▶ Task instructions:
Repeat the data in full and exactly. Leave the pictures out.

Start of Provided material

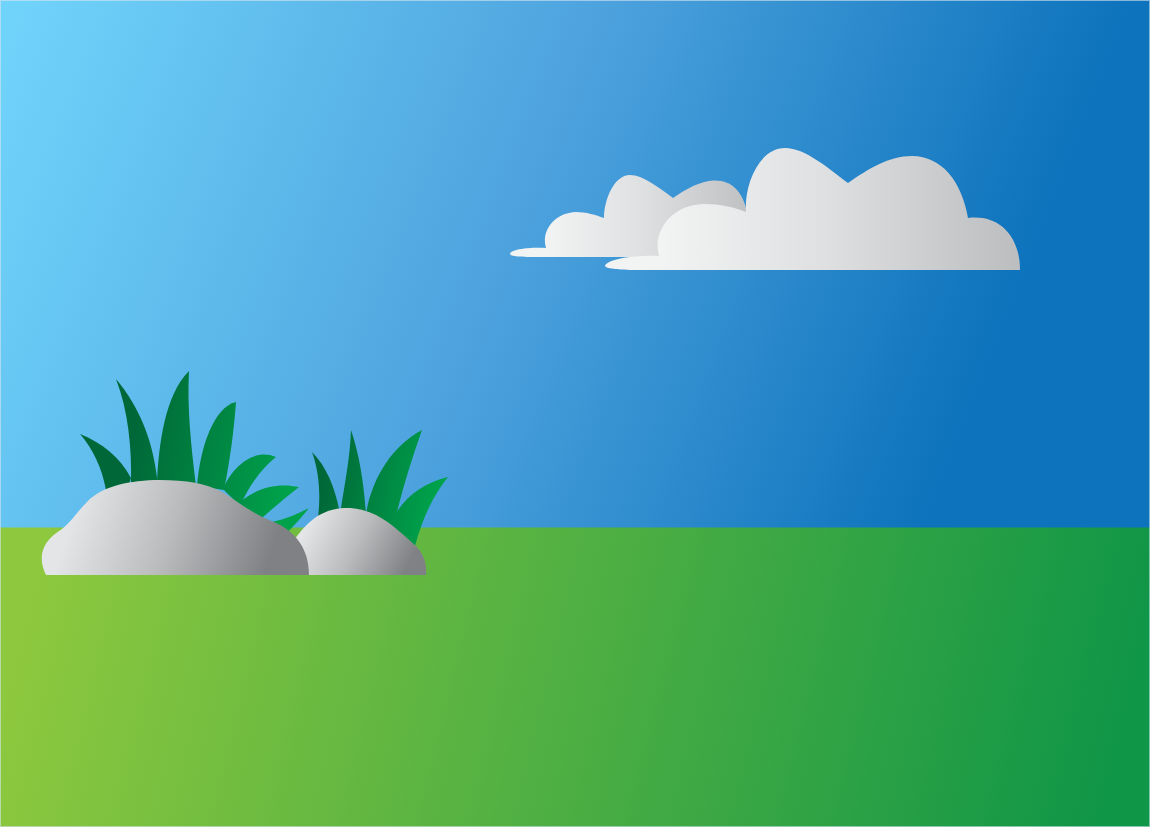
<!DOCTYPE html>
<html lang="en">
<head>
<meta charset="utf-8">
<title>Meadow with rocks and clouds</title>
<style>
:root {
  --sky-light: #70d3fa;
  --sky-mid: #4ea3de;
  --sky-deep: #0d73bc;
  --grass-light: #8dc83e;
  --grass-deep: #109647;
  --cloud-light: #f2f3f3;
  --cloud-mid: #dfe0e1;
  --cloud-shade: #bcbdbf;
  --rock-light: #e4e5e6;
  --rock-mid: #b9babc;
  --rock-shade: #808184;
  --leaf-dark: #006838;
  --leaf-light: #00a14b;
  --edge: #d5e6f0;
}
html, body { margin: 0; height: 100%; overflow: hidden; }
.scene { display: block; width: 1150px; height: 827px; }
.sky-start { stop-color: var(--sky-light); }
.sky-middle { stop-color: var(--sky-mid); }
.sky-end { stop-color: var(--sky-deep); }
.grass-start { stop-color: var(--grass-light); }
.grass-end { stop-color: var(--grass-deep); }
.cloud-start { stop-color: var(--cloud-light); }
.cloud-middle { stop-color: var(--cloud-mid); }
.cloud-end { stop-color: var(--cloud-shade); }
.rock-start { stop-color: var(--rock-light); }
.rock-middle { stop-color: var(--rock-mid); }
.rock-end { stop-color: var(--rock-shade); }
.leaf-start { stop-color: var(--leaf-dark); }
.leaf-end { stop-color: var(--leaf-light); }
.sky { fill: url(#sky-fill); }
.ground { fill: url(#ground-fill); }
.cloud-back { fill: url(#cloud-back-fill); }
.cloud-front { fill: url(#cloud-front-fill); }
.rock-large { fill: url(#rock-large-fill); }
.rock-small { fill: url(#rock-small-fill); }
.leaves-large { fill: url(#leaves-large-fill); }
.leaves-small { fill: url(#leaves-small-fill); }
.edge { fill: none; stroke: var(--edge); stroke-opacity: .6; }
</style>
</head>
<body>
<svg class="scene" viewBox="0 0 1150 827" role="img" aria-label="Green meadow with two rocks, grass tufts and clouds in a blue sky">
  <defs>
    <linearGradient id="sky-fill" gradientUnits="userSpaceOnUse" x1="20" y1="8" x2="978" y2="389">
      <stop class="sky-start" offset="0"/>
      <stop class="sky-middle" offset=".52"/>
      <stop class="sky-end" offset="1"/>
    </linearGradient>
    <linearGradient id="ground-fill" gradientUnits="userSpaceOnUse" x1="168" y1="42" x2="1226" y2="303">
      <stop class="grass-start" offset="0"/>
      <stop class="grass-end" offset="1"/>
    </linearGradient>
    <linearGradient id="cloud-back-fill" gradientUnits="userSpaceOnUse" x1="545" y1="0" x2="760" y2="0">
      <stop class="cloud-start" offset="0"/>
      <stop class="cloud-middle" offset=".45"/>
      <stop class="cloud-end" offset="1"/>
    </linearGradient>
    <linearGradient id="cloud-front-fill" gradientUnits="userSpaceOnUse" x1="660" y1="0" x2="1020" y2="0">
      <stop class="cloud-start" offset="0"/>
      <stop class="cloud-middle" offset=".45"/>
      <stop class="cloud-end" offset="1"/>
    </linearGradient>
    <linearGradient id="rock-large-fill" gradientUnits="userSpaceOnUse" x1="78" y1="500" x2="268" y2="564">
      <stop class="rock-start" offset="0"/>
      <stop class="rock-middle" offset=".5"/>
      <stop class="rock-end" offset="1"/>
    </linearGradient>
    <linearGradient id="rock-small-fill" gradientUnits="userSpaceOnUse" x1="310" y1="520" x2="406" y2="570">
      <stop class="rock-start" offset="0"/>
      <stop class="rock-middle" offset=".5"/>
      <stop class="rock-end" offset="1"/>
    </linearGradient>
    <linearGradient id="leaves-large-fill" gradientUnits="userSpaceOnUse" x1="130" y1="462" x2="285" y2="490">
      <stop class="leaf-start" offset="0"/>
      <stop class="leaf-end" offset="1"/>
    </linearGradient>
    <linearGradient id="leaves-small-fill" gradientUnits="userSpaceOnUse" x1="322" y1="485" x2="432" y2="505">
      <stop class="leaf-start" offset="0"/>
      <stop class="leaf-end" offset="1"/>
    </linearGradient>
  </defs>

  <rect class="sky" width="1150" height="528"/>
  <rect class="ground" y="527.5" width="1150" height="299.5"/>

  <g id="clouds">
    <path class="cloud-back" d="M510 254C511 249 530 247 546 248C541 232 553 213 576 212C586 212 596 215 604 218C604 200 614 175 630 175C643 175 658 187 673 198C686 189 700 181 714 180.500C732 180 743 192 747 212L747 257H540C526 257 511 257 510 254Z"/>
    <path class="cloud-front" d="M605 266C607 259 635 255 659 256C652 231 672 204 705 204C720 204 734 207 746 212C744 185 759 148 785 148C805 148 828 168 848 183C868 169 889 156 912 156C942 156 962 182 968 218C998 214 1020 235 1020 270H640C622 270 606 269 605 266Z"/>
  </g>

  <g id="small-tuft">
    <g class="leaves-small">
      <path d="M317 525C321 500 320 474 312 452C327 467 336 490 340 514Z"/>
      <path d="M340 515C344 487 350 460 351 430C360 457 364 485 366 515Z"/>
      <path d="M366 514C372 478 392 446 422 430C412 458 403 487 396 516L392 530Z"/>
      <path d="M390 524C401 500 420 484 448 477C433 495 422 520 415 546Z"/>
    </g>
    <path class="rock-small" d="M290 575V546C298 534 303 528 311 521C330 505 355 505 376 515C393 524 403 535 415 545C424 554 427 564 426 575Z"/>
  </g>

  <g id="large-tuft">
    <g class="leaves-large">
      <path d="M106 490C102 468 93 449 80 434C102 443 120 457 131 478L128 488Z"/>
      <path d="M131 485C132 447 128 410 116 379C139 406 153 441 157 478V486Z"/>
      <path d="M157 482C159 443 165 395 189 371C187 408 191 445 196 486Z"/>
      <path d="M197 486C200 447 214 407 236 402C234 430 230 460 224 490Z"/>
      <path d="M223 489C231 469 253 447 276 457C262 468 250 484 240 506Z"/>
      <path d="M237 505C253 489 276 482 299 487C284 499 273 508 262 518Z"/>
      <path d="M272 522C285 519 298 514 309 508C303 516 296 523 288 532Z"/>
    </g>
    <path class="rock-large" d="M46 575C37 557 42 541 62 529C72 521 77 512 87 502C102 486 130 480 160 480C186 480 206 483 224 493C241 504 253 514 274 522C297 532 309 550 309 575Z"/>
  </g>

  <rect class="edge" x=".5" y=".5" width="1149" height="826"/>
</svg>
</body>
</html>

End of Provided material

▶ Solution for this exercise:
<!DOCTYPE html>
<html lang="en">
<head>
<meta charset="utf-8">
<title>Meadow with rocks and clouds</title>
<style>
:root {
  --sky-light: #70d3fa;
  --sky-mid: #4ea3de;
  --sky-deep: #0d73bc;
  --grass-light: #8dc83e;
  --grass-deep: #109647;
  --cloud-light: #f2f3f3;
  --cloud-mid: #dfe0e1;
  --cloud-shade: #bcbdbf;
  --rock-light: #e4e5e6;
  --rock-mid: #b9babc;
  --rock-shade: #808184;
  --leaf-dark: #006838;
  --leaf-light: #00a14b;
  --edge: #d5e6f0;
}
html, body { margin: 0; height: 100%; overflow: hidden; }
.scene { display: block; width: 1150px; height: 827px; }
.sky-start { stop-color: var(--sky-light); }
.sky-middle { stop-color: var(--sky-mid); }
.sky-end { stop-color: var(--sky-deep); }
.grass-start { stop-color: var(--grass-light); }
.grass-end { stop-color: var(--grass-deep); }
.cloud-start { stop-color: var(--cloud-light); }
.cloud-middle { stop-color: var(--cloud-mid); }
.cloud-end { stop-color: var(--cloud-shade); }
.rock-start { stop-color: var(--rock-light); }
.rock-middle { stop-color: var(--rock-mid); }
.rock-end { stop-color: var(--rock-shade); }
.leaf-start { stop-color: var(--leaf-dark); }
.leaf-end { stop-color: var(--leaf-light); }
.sky { fill: url(#sky-fill); }
.ground { fill: url(#ground-fill); }
.cloud-back { fill: url(#cloud-back-fill); }
.cloud-front { fill: url(#cloud-front-fill); }
.rock-large { fill: url(#rock-large-fill); }
.rock-small { fill: url(#rock-small-fill); }
.leaves-large { fill: url(#leaves-large-fill); }
.leaves-small { fill: url(#leaves-small-fill); }
.edge { fill: none; stroke: var(--edge); stroke-opacity: .6; }
</style>
</head>
<body>
<svg class="scene" viewBox="0 0 1150 827" role="img" aria-label="Green meadow with two rocks, grass tufts and clouds in a blue sky">
  <defs>
    <linearGradient id="sky-fill" gradientUnits="userSpaceOnUse" x1="20" y1="8" x2="978" y2="389">
      <stop class="sky-start" offset="0"/>
      <stop class="sky-middle" offset=".52"/>
      <stop class="sky-end" offset="1"/>
    </linearGradient>
    <linearGradient id="ground-fill" gradientUnits="userSpaceOnUse" x1="168" y1="42" x2="1226" y2="303">
      <stop class="grass-start" offset="0"/>
      <stop class="grass-end" offset="1"/>
    </linearGradient>
    <linearGradient id="cloud-back-fill" gradientUnits="userSpaceOnUse" x1="545" y1="0" x2="760" y2="0">
      <stop class="cloud-start" offset="0"/>
      <stop class="cloud-middle" offset=".45"/>
      <stop class="cloud-end" offset="1"/>
    </linearGradient>
    <linearGradient id="cloud-front-fill" gradientUnits="userSpaceOnUse" x1="660" y1="0" x2="1020" y2="0">
      <stop class="cloud-start" offset="0"/>
      <stop class="cloud-middle" offset=".45"/>
      <stop class="cloud-end" offset="1"/>
    </linearGradient>
    <linearGradient id="rock-large-fill" gradientUnits="userSpaceOnUse" x1="78" y1="500" x2="268" y2="564">
      <stop class="rock-start" offset="0"/>
      <stop class="rock-middle" offset=".5"/>
      <stop class="rock-end" offset="1"/>
    </linearGradient>
    <linearGradient id="rock-small-fill" gradientUnits="userSpaceOnUse" x1="310" y1="520" x2="406" y2="570">
      <stop class="rock-start" offset="0"/>
      <stop class="rock-middle" offset=".5"/>
      <stop class="rock-end" offset="1"/>
    </linearGradient>
    <linearGradient id="leaves-large-fill" gradientUnits="userSpaceOnUse" x1="130" y1="462" x2="285" y2="490">
      <stop class="leaf-start" offset="0"/>
      <stop class="leaf-end" offset="1"/>
    </linearGradient>
    <linearGradient id="leaves-small-fill" gradientUnits="userSpaceOnUse" x1="322" y1="485" x2="432" y2="505">
      <stop class="leaf-start" offset="0"/>
      <stop class="leaf-end" offset="1"/>
    </linearGradient>
  </defs>

  <rect class="sky" width="1150" height="528"/>
  <rect class="ground" y="527.5" width="1150" height="299.5"/>

  <g id="clouds">
    <path class="cloud-back" d="M510 254C511 249 530 247 546 248C541 232 553 213 576 212C586 212 596 215 604 218C604 200 614 175 630 175C643 175 658 187 673 198C686 189 700 181 714 180.500C732 180 743 192 747 212L747 257H540C526 257 511 257 510 254Z"/>
    <path class="cloud-front" d="M605 266C607 259 635 255 659 256C652 231 672 204 705 204C720 204 734 207 746 212C744 185 759 148 785 148C805 148 828 168 848 183C868 169 889 156 912 156C942 156 962 182 968 218C998 214 1020 235 1020 270H640C622 270 606 269 605 266Z"/>
  </g>

  <g id="small-tuft">
    <g class="leaves-small">
      <path d="M317 525C321 500 320 474 312 452C327 467 336 490 340 514Z"/>
      <path d="M340 515C344 487 350 460 351 430C360 457 364 485 366 515Z"/>
      <path d="M366 514C372 478 392 446 422 430C412 458 403 487 396 516L392 530Z"/>
      <path d="M390 524C401 500 420 484 448 477C433 495 422 520 415 546Z"/>
    </g>
    <path class="rock-small" d="M290 575V546C298 534 303 528 311 521C330 505 355 505 376 515C393 524 403 535 415 545C424 554 427 564 426 575Z"/>
  </g>

  <g id="large-tuft">
    <g class="leaves-large">
      <path d="M106 490C102 468 93 449 80 434C102 443 120 457 131 478L128 488Z"/>
      <path d="M131 485C132 447 128 410 116 379C139 406 153 441 157 478V486Z"/>
      <path d="M157 482C159 443 165 395 189 371C187 408 191 445 196 486Z"/>
      <path d="M197 486C200 447 214 407 236 402C234 430 230 460 224 490Z"/>
      <path d="M223 489C231 469 253 447 276 457C262 468 250 484 240 506Z"/>
      <path d="M237 505C253 489 276 482 299 487C284 499 273 508 262 518Z"/>
      <path d="M272 522C285 519 298 514 309 508C303 516 296 523 288 532Z"/>
    </g>
    <path class="rock-large" d="M46 575C37 557 42 541 62 529C72 521 77 512 87 502C102 486 130 480 160 480C186 480 206 483 224 493C241 504 253 514 274 522C297 532 309 550 309 575Z"/>
  </g>

  <rect class="edge" x=".5" y=".5" width="1149" height="826"/>
</svg>
</body>
</html>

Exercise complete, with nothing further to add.